Personal Safety Intervention Order Struck Out

PSIO Personal Safety Intervention Order Struck Out On First Mention in Dandenong Magistrates Court

Personal Safety Intervention Order Application (PSIO) – Struck out – First Mention

Court Location: Dandenong Magistrates Court

Facts:

Our clients were respondents to an application for a Personal Safety Intervention Order. They were owner occupiers of a commercial premises and were on the board of the body corporate for a collection of commercial premises.

The applicant was a tenant at one of the neigbouring commercial premises that formed part of the body corporate.

The applicant had been running their business in a way that was in breach of the body corporate rules, and breach action was being undertaken and handled by the third party professional who manage the body corporate.

Unfortunately, the applicant was upset by this action and in response took out applications for intervention orders against both our clients, as they were on the board of the body corporate.

The applications contained a number of allegations, but mostly related to complaints made by our clients about his business.

Result:

We at first attempted to have the parties go through mediation because of the close confinements of their working situation and there would have to be an ongoing relationship of some sort. However, that was unsuccessful because the Applicant made it clear that no negotiated resolution was going to be reached, as the Applicant wanted to negotiate the breach proceedings of which our client’s had no control.

As a result, when the matter returned to Court, application was made under Rule 6.02 of the Magistrates’ Court (Personal Safety Intervention Order Rules) 2011 to have the application struck out as “scandalous, frivolous or vexatious” and/or “otherwise an abuse of the process of the Court”.

It was submitted that the application was an abuse of process as it was in response to the breach proceedings and was designed to try and use these applications as leverage.

Furthermore, it was argued that the application was frivolous as it had no reasonable prospect of success. This was because there was nothing alleged to have occurred that could actually constitute Prohibited Behaviour as defined in the Personal Safety Intervention Order Act 2011. This is because the applicant’s allegations related mostly to our clients complaining of his illicit activity.

The Applicant tried to rely on additional allegations not put in his original application, however thanks to quick thinking we demonstrated that these allegations were also frivolous and could not hope to be proved in Court.

In then end the Magistrate was persuaded by our extensive submissions and found that the Applicant’s case taken at its highest could not substantiate any grounds of Prohibited Behaviour and would not justify the making of an order. It was found that the application was frivolous, given there was no way for the application to succeed.

This was an excellent result given our clients would have had to spend significant time and money in contesting the order, or be faced with the prospect of consenting to one.

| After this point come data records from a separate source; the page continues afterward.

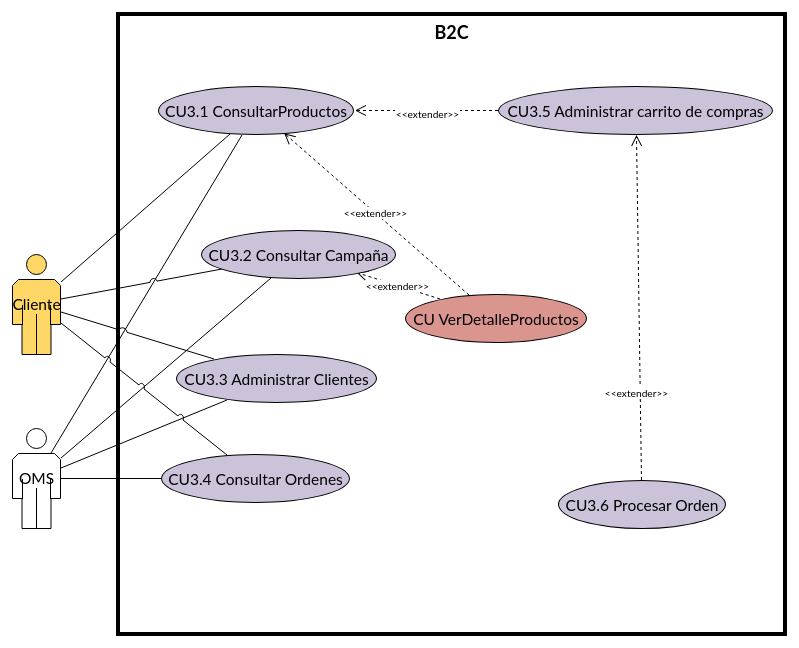
<!DOCTYPE html>
<html lang="es">
<head>
<meta charset="utf-8">
<title>Casos de uso B2C</title>
<style>
:root {
  --paper: #fff;
  --ink: #000;
  --use-case: #ccc3da;
  --detail: #da958f;
  --client: #ffd766;
}
* { box-sizing: border-box; margin: 0; }
body {
  width: 799px; height: 648px; overflow: hidden;
  background: var(--paper); color: var(--ink);
  font: 15.5px/20px Lato, "Open Sans", sans-serif;
}
.diagram { position: relative; width: 799px; height: 648px; overflow: hidden; }
.system {
  position: absolute; left: 116px; top: 12px; width: 671px; height: 624px;
  border: 4px solid var(--ink); padding-top: 6px; text-align: center;
}
.system h1 { font-size: 18px; line-height: 20px; font-weight: 700; }
.links { position: absolute; left: 0; top: 0; fill: none; stroke: var(--ink); }
.extends { stroke-dasharray: 3 3; }
.use-case {
  position: absolute; height: 49px;
  display: flex; align-items: center; justify-content: center;
  border: 1px solid var(--ink); border-radius: 50%;
  background: var(--use-case); white-space: nowrap;
}
.products { left: 158px; top: 86px; width: 196px; }
.campaign { left: 201px; top: 230px; width: 195px; }
.clients { left: 176px; top: 354px; width: 201px; }
.orders { left: 161px; top: 454px; width: 189px; }
.cart { left: 498px; top: 86px; width: 275px; }
.process { left: 558px; top: 480px; width: 168px; }
.detail { left: 405px; top: 294px; width: 182px; background: var(--detail); }
.stereotype {
  position: absolute; width: 65px; height: 12px;
  display: flex; justify-content: center; align-items: center;
  background: var(--paper); font-size: 10.2px; line-height: 12px; white-space: nowrap;
}
.actor-name {
  position: absolute; left: 6px; width: 61px;
  text-align: center; white-space: nowrap;
}
</style>
</head>
<body>
<main class="diagram">
  <section class="system"><h1>B2C</h1></section>

  <svg class="links" width="799" height="648" viewBox="0 0 799 648" aria-hidden="true">
    <defs>
      <marker id="open-arrow" markerUnits="userSpaceOnUse" markerWidth="14" markerHeight="14" refX="11" refY="6" orient="auto">
        <path d="M1 1L11 6L1 11" stroke-dasharray="none"/>
      </marker>
      <g id="actor">
        <circle cx="36.5" cy="10.5" r="10"/>
        <path d="M12.5 31.5L18.5 25.5H54.5L60.5 31.5V70.5H51V100.5H22V70.5H12.5Z"/>
        <path d="M22.5 51V71M50.5 51V71M36.5 60V100"/>
      </g>
    </defs>
    <g class="associations">
      <path d="M61 282L230 134"/>
      <path d="M61 299L150 282.4C150 278 156 277 157 281.1L222 269"/>
      <path d="M61 312L119 329.8C121 326 127 328 127 332.3L214 359"/>
      <path d="M61 323L105 358C107 354 112 358 110 362L139 385C141 381 146 385 144 389L178 416C180 412 185 416 183 420L227 455"/>
      <path d="M51 453L242 135"/>
      <path d="M61 458L271 278"/>
      <path d="M61 468L227 400"/>
      <path d="M61 478.5H161"/>
    </g>
    <g class="extends" marker-end="none">
      <path d="M498 110.5H356" marker-end="url(#open-arrow)"/>
      <path d="M469 295L285 134" marker-end="url(#open-arrow)"/>
      <path d="M440 299L358 273" marker-end="url(#open-arrow)"/>
      <path d="M641.5 480L636.5 136" marker-end="url(#open-arrow)"/>
    </g>
    <use href="#actor" y="254" fill="var(--client)"/>
    <use href="#actor" y="428" fill="var(--paper)"/>
  </svg>

  <div class="actor-name" style="top:294px">Cliente</div>
  <div class="actor-name" style="top:468px">OMS</div>

  <div class="use-case products">CU3.1 ConsultarProductos</div>
  <div class="use-case campaign">CU3.2 Consultar Campaña</div>
  <div class="use-case clients">CU3.3 Administrar Clientes</div>
  <div class="use-case orders">CU3.4 Consultar Ordenes</div>
  <div class="use-case cart">CU3.5 Administrar carrito de compras</div>
  <div class="use-case process">CU3.6 Procesar Orden</div>
  <div class="use-case detail">CU VerDetalleProductos</div>

  <div class="stereotype" style="left:395px;top:108px">&lt;&lt;extender&gt;&gt;</div>
  <div class="stereotype" style="left:343px;top:207px">&lt;&lt;extender&gt;&gt;</div>
  <div class="stereotype" style="left:365px;top:280px">&lt;&lt;extender&gt;&gt;</div>
  <div class="stereotype" style="left:604px;top:387px">&lt;&lt;extender&gt;&gt;</div>
</main>
</body>
</html>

The risk was too high of having an order against them and putting them at risk of allegations of breach that could lead to criminal charges.

This result was one born of creative thinking and quick problem solving to identify what needed to be demonstrated to the Court to get the desired outcome. It required extensive preparation of persuasive submissions on the relevant law as to why the application should be struck out.